=== Data ===
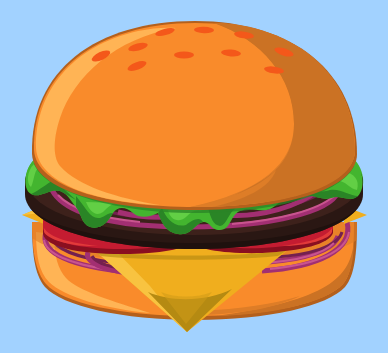
<!DOCTYPE html>
<html lang="en">
<head>
<meta charset="utf-8">
<title>Cheeseburger illustration</title>
<style>
:root {
  --sky: #a2d2ff;
  --bun: #f98b2b;
  --bun-light: #ffb455;
  --bun-shade: #de7d27;
  --bun-dark: #cb7224;
  --bun-edge: #b4601c;
  --seed: #f4581a;
  --lettuce: #43b52f;
  --lettuce-light: #62cf45;
  --lettuce-dark: #2a8526;
  --patty: #2a1713;
  --patty-top: #3d211b;
  --patty-low: #1c0f0c;
  --onion: #a22f72;
  --onion-dark: #74204f;
  --onion-light: #c9548f;
  --tomato: #c41c31;
  --tomato-dark: #8a0f20;
  --tomato-light: #e23a3a;
  --cheese: #f0ae1e;
  --cheese-light: #f8c340;
  --cheese-dark: #b58a12;
}
body { margin: 0; background: var(--sky); overflow: hidden; }
.burger { display: block; width: 388px; height: 353px; background: var(--sky); }
.bun { fill: var(--bun); }
.bun-light { fill: var(--bun-light); }
.bun-shade { fill: var(--bun-shade); }
.bun-dark { fill: var(--bun-dark); }
.bun-edge { fill: var(--bun-edge); }
.seeds { fill: var(--seed); }
.lettuce { fill: var(--lettuce); }
.lettuce-light { fill: var(--lettuce-light); }
.lettuce-dark { fill: var(--lettuce-dark); }
.patty { fill: var(--patty); }
.patty-top { fill: var(--patty-top); }
.patty-low { fill: var(--patty-low); }
.ring { fill: none; stroke: var(--onion); stroke-width: 5; }
.ring-dark { fill: none; stroke: var(--onion-dark); stroke-width: 3; }
.ring-light { fill: none; stroke: var(--onion-light); stroke-width: 2; }
.tomato { fill: var(--tomato); }
.tomato-dark { fill: var(--tomato-dark); }
.tomato-light { fill: var(--tomato-light); }
.cheese { fill: var(--cheese); }
.cheese-light { fill: var(--cheese-light); }
.cheese-dark { fill: var(--cheese-dark); }
</style>
</head>
<body>
<svg class="burger" viewBox="0 0 388 353" role="img" aria-label="Cheeseburger with lettuce, onion, tomato and a sesame bun">
  <defs>
    <path id="bottom-shape" d="M32 222C32 252 34 274 45 287C62 306 122 320 195 320C268 320 328 306 345 287C355 275 357 252 357 222Z"/>
    <path id="top-shape" d="M32 154C30 70 96 21 195 21C293 21 357 72 357 154C357 190 282 210 195 210C108 210 34 191 32 154Z"/>
    <path id="patty-shape" d="M25 182C25 150 100 146 194 146C288 146 363 150 363 182V194C363 226 288 249 194 249C100 249 25 226 25 194Z"/>
    <clipPath id="bottom-clip"><use href="#bottom-shape"/></clipPath>
    <clipPath id="top-clip"><use href="#top-shape"/></clipPath>
    <clipPath id="patty-clip"><use href="#patty-shape"/></clipPath>
  </defs>

  <g id="bottom-bun">
    <use href="#bottom-shape" class="bun-edge"/>
    <g clip-path="url(#bottom-clip)">
      <path class="bun" d="M32 222C32 252 36 272 46 284C62 303 122 316 195 316C268 316 326 303 343 284C352 274 354 252 354 222Z"/>
      <path class="bun-light" d="M36 232C36 256 39 272 49 282C64 297 106 309 150 313C112 301 78 291 66 278C58 269 54 256 54 234Z"/>
      <path class="bun-dark" d="M354 240C351 278 328 300 216 316C270 315 326 303 343 284C350 276 354 260 354 240Z"/>
      <path class="bun-shade" d="M200 311C240 309 274 304 300 296C276 308 240 314 200 315Z"/>
      <path class="bun-shade" d="M32 222H357V240C340 252 290 262 194 262C100 262 50 252 32 238Z" opacity=".6"/>
    </g>
  </g>

  <g id="lower-onions">
    <path class="ring" d="M46 232C40 250 62 264 118 271"/>
    <path class="ring-light" d="M44 240C46 254 70 264 112 270"/>
    <path class="ring-dark" d="M52 238C56 250 80 258 110 262"/>
    <path class="ring" d="M88 252C84 262 104 270 130 273"/>
    <path class="ring-dark" d="M92 256C96 264 114 268 130 269"/>
    <path class="ring" d="M347 222C354 250 318 267 262 271"/>
    <path class="ring-light" d="M349 232C346 252 316 264 270 269"/>
    <path class="ring" d="M338 236C334 250 306 259 268 262"/>
    <path class="ring-dark" d="M342 232C338 247 308 255 276 257"/>
    <path class="ring-light" d="M334 243C322 255 296 261 262 263"/>
  </g>

  <g id="cheese">
    <path class="cheese" d="M22 215L44 206V224ZM367 215L344 206V224Z"/>
    <path class="cheese-light" d="M22 215L44 206V213Z"/>
    <path class="cheese" d="M92 248L187 332L290 248Z"/>
    <path class="cheese-light" d="M92 248L187 332L150 286L116 251Z"/>
    <path class="cheese-dark" d="M148 292C170 302 206 302 232 289L187 332Z"/>
    <path d="M161 292L186 324L212 292C196 298 176 298 161 292Z" fill="#d09b18" opacity=".55"/>
    <path class="cheese-dark" d="M95 251C150 257 230 257 286 251L278 256C226 261 150 261 101 256Z" opacity=".65"/>
  </g>

  <g id="tomatoes">
    <path class="tomato-dark" d="M43 218V234C46 248 84 255 130 254C166 253 188 248 194 240V218Z"/>
    <path class="tomato" d="M43 218V229C48 243 86 250 130 249C166 248 188 243 194 236V218Z"/>
    <path class="tomato-dark" d="M186 222V240C196 250 226 254 262 253C302 251 329 244 333 233V216Z"/>
    <path class="tomato" d="M186 222V236C198 246 228 249 262 248C300 246 329 239 333 229V216Z"/>
    <path class="tomato-light" d="M44 228C50 238 70 243 98 246C72 247 48 240 44 232ZM332 228C326 238 306 243 282 246C308 246 330 239 332 232Z"/>
  </g>

  <g id="lettuce-back">
    <path class="lettuce" d="M36 158C24 168 22 190 32 195C42 199 54 190 66 194L84 160Z"/>
    <path class="lettuce" d="M352 158C364 166 367 188 358 196C348 203 338 194 322 198L304 164Z"/>
  </g>

  <g id="patty">
    <use href="#patty-shape" class="patty"/>
    <g clip-path="url(#patty-clip)">
      <path class="patty-low" d="M25 196C25 222 100 243 194 243C288 243 363 222 363 196V250H25Z" opacity=".7"/>
      <ellipse class="patty-top" cx="194" cy="182" rx="167" ry="53"/>
    </g>
  </g>

  <g id="upper-onions">
    <path class="ring" d="M52 190C62 209 96 221 140 225C190 229 250 227 290 217C320 210 334 202 338 192"/>
    <path class="ring-light" d="M58 195C72 210 100 218 140 222M232 224C280 220 318 210 334 196"/>
    <path class="ring-dark" d="M66 190C80 206 110 215 150 218C210 221 280 215 320 194"/>
    <path class="ring" d="M118 212C150 220 170 218 194 210M226 215C260 218 300 206 318 190"/>
  </g>

  <g id="lettuce-front">
    <path class="lettuce" d="M36 158C24 167 22 189 31 194C40 199 50 188 60 191C68 194 70 200 76 207C81 212 81 224 90 227C101 230 108 222 113 213C118 206 126 207 133 213C140 219 150 217 158 213C162 222 165 232 178 234C192 236 194 224 203 222C211 222 210 230 220 230C231 230 230 215 240 211C252 206 262 214 272 208C282 202 286 194 298 194C312 193 321 201 331 198C340 194 350 203 358 196C367 187 362 166 352 158Z"/>
    <path class="lettuce-dark" d="M76 207C81 212 81 224 90 227C101 230 108 222 113 213C108 212 104 218 98 218C90 218 86 208 76 196ZM158 213C162 222 165 232 178 234C192 236 194 224 203 222C200 216 192 220 186 225C174 228 166 218 162 208ZM208 208C211 218 213 225 220 226C227 225 228 213 236 208L222 204ZM31 194C40 199 50 188 60 191L76 200L54 180C46 184 40 190 31 194ZM331 198C340 194 350 203 358 196C350 196 340 188 330 190C318 194 306 188 294 195C308 192 321 201 331 198Z"/>
    <path class="lettuce-light" d="M34 164C27 171 26 183 31 187C34 181 34 172 38 168ZM86 202C90 212 96 217 103 212C108 207 112 203 118 203ZM168 210C170 219 178 224 186 217C191 212 196 209 202 211L196 206ZM238 207C248 203 258 207 268 203L262 200ZM344 172C354 173 360 180 357 190C350 189 346 181 338 181Z"/>
    <path class="lettuce-dark" d="M34 164C44 190 110 213 195 213C280 213 342 192 354 166V158H34Z" opacity=".75"/>
  </g>

  <g id="top-bun">
    <use href="#top-shape" class="bun-edge"/>
    <g clip-path="url(#top-clip)">
      <path class="bun" d="M34 150C32 72 98 23 195 23C291 23 355 73 355 150C355 186 282 207 195 207C108 207 36 187 34 150Z"/>
      <path class="bun-light" d="M36 148C35 92 72 46 138 31C152 28 166 27 176 28C116 38 74 76 60 118C54 136 52 156 60 166C78 186 116 198 160 205C92 202 38 182 36 148Z"/>
      <path class="bun-shade" d="M214 23C262 40 294 76 294 124C294 164 260 192 190 207C282 207 355 186 355 150C355 76 296 25 214 23Z"/>
      <path class="bun-dark" d="M214 23C262 40 294 78 294 124C294 150 282 170 256 184C238 194 222 202 206 207C290 205 355 186 355 150C355 76 296 25 214 23Z"/>
      <path class="bun-shade" d="M190 207C228 200 258 188 276 170C270 188 244 200 212 207Z"/>
    </g>
    <g class="seeds">
      <ellipse cx="101" cy="56" rx="10" ry="4" transform="rotate(-25 101 56)"/>
      <ellipse cx="138" cy="47" rx="10" ry="3.5" transform="rotate(-14 138 47)"/>
      <ellipse cx="165" cy="32" rx="10" ry="3.2" transform="rotate(-14 165 32)"/>
      <ellipse cx="137" cy="66" rx="10" ry="3.8" transform="rotate(-20 137 66)"/>
      <ellipse cx="184" cy="55" rx="10" ry="3.4"/>
      <ellipse cx="204" cy="30" rx="10" ry="3.2" transform="rotate(2 204 30)"/>
      <ellipse cx="231" cy="53" rx="10" ry="3.4" transform="rotate(5 231 53)"/>
      <ellipse cx="244" cy="35" rx="10" ry="3.4" transform="rotate(8 244 35)"/>
      <ellipse cx="274" cy="70" rx="10" ry="3.4" transform="rotate(8 274 70)"/>
      <ellipse cx="284" cy="52" rx="10" ry="3.6" transform="rotate(18 284 52)"/>
    </g>
  </g>
</svg>
</body>
</html>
===
### Task item
Among the entries above, how many lines hold the string "clip"? Give the number by itself.

### Task output
6